Seite 43 - If the British march By land or sea from the town tonight, Hang a lantern aloft in the belfry arch Of the North Church tower as a signal light, — One, if by land, and two, if by sea ; And I on the opposite shore will be, Ready to ride and spread the alarm Through every Middlesex village and farm, For the country-folk to be up and to arm.
Seite 179 - I bring fresh showers for the thirsting flowers, From the seas and the streams; I bear light shade for the leaves when laid In their noonday dreams. From my wings are shaken the dews that waken The sweet buds every one, When rocked to rest on their mother's breast, As she dances about the sun.
Seite 193 - Took once a pliant hour; and found good means To draw from her a prayer of earnest heart That I would all my pilgrimage dilate, Whereof by parcels...
Seite 180 - I sift the snow on the mountains below, And their great pines groan aghast; And all the night 'tis my pillow white, While I sleep in the arms of the blast.
Seite 181 - The stars peep behind her and peer; And I laugh to see them whirl and flee, Like a swarm of golden bees, When I widen the rent in my wind-built tent, Till the calm rivers, lakes, and seas, Like strips of the sky fallen through me on high, Are each paved with the moon and these. I bind the sun's throne with a burning zone, And the moon's with a girdle of pearl; The volcanoes are dim, and the stars reel and swim, When the whirlwinds my banner unfurl.
Seite 160 - You know the rest. In the books you have read, How the British regulars fired and fled, How the farmers gave them ball for ball, From behind each fence and farm-yard wall, Chasing the red-coats down the lane, Then crossing the fields to emerge again Under the trees at the turn of the road, And only pausing to fire and load.
Seite 193 - I spake of most disastrous chances, Of moving accidents by flood and field, Of hair-breadth 'scapes i' the imminent deadly breach, Of being taken by the insolent foe And sold to slavery, of my redemption thence And portance in my...
Seite 173 - Rip recollected.

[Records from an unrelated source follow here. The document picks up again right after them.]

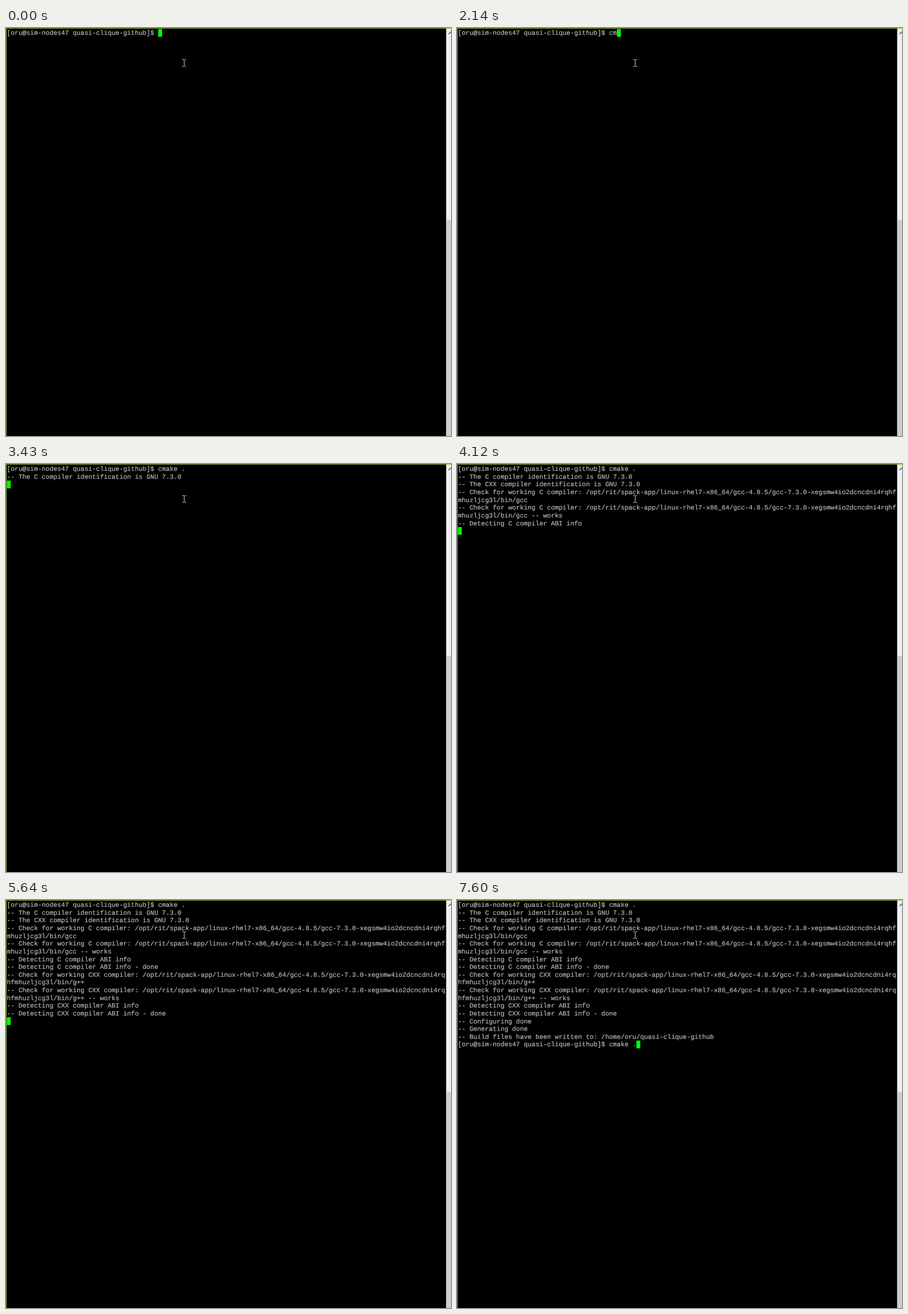
An HTML page for the animation above (8 s loop, 781 by 717 pixels).

```html
<!DOCTYPE html>
<html lang="en">
<head>
<meta charset="utf-8">
<title>Terminal</title>
<style>
  html, body { margin: 0; width: 100%; height: 100%; overflow: hidden; background: #000; }
  svg { display: block; width: 781px; height: 717px; }
  text {
    font: 11.352px "Liberation Mono", "Courier New", monospace;
    fill: #bbb; stroke: #bbb; stroke-width: .2px;
    white-space: pre; text-rendering: geometricPrecision;
  }
</style>
</head>
<body>
<svg viewBox="0 0 781 717">
  <rect width="781" height="717"/>
  <g id="rows"></g>
  <rect id="caret" fill="#0f0"/>
  <g id="pointer" fill="none" stroke="#e4e4e4">
    <path d="M309.5 55.5H312M313.5 55.5H316M312.8 56V67M309.5 67.5H312M313.5 67.5H316"/>
  </g>
  <g id="scrollbar">
    <rect x="772.5" width="8.5" height="717" fill="#f0f0f0"/>
    <rect x="773.5" y="337" width="7.5" height="380" fill="#cdcdcd"/>
    <path d="M776.7 10.8L781 6.5" fill="none" stroke="#505050" stroke-width="1.6"/>
  </g>
  <path d="M0 .5H781M.5 0V717" fill="none" stroke="#7fb02a"/>
</svg>
<script>
const LOOP = 8000, COLS = 113, LEFT = 1.5, TOP = 1.9, CELL_W = 6.811, CELL_H = 13.62;
const USER = 'oru', HOST = 'sim-nodes47', DIR = 'quasi-clique-github';
const PROMPT = `[${USER}@${HOST} ${DIR}]$ `;
const BIN = '/opt/rit/spack-app/linux-rhel7-x86_64/gcc-4.8.5/gcc-7.3.0-xegsmw4io2dcncdni4rqhfmhuzljcg3l/bin/';

const check = (lang, tool) => `-- Check for working ${lang} compiler: ${BIN}${tool}`;
const detect = lang => `-- Detecting ${lang} compiler ABI info`;

// [time, typed command]
const firstTyping = [
  [0, ''], [500, 'c'], [620, 'cn'], [770, 'cnaj'], [890, 'cnaje'],
  [1320, 'cnaj'], [1440, 'cna'], [1560, 'cn'], [1710, 'c'],
  [2140, 'cm'], [2260, 'cma'], [2400, 'cmak'], [2520, 'cmake'],
  [2640, 'cmake '], [2760, 'cmake .']
];
const secondTyping = [
  [6070, ''], [6930, 'c'], [7050, 'cma'], [7180, 'cmak'],
  [7320, 'cmake'], [7450, 'cmake '], [7600, 'cmake .']
];
// [time, lines printed then]
const output = [
  [3430, '-- The C compiler identification is GNU 7.3.0'],
  [3680, '-- The CXX compiler identification is GNU 7.3.0', check('C', 'gcc')],
  [4120, check('C', 'gcc') + ' -- works', detect('C')],
  [4560, detect('C') + ' - done', check('CXX', 'g++')],
  [5110, check('CXX', 'g++') + ' -- works', detect('CXX')],
  [5640, detect('CXX') + ' - done'],
  [5790, '-- Configuring done'],
  [5940, '-- Generating done'],
  [6070, `-- Build files have been written to: /home/${USER}/${DIR}`]
];
const ENTER = 3160, PROMPT_BACK = 6070;

const svgNS = 'http://www.w3.org/2000/svg';
const rowGroup = document.getElementById('rows');
const caret = document.getElementById('caret');
caret.setAttribute('width', CELL_W);
caret.setAttribute('height', CELL_H);

const rowNodes = Array.from({ length: 19 }, (_, i) => {
  const node = document.createElementNS(svgNS, 'text');
  node.setAttribute('x', LEFT);
  node.setAttribute('y', TOP + i * CELL_H + 10.3);
  return rowGroup.appendChild(node);
});

const typedAt = (keys, t) => keys.filter(k => k[0] <= t).pop()[1];

function wrap(line) {
  const parts = [];
  for (let i = 0; i < line.length; i += COLS) parts.push(line.slice(i, i + COLS));
  return parts.length ? parts : [''];
}

function screenAt(t) {
  const lines = [PROMPT + typedAt(firstTyping, t)];
  for (const [time, ...printed] of output) if (time <= t) lines.push(...printed);
  if (t >= PROMPT_BACK) lines.push(PROMPT + typedAt(secondTyping, t));
  else if (t >= ENTER) lines.push('');
  return lines.flatMap(wrap);
}

function draw(t) {
  const rows = screenAt(t);
  rowNodes.forEach((node, i) => {
    const line = rows[i] || '';
    if (node.textContent !== line) node.textContent = line;
  });
  const last = rows.length - 1;
  caret.setAttribute('x', LEFT + rows[last].length * CELL_W);
  caret.setAttribute('y', TOP + last * CELL_H);
}

const start = performance.now();
function tick() {
  draw((performance.now() - start) % LOOP);
  requestAnimationFrame(tick);
}
tick();
</script>
</body>
</html>
```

The very character of the people seemed changed. There was a busy, bustling, disputatious tone about it, instead of the accustomed phlegm and drowsy tranquillity.
Seite 188 - Morn and eve, night and day, Have I piloted your bay, Entered free and anchored fast at the foot of Solidor. Burn the fleet and ruin France? That were worse than fifty Hogues! Sirs, they know I speak the truth! Sirs, believe me there's a way! Only let me lead the line, Have the biggest ship to steer, Get this 'Formidable...
Seite 180 - The sweet buds every one, When rocked to rest on their mother's breast, As she dances about the sun. I wield the flail of the lashing hail, And whiten the green plains under, And then again I dissolve it in rain, And laugh as I pass in thunder.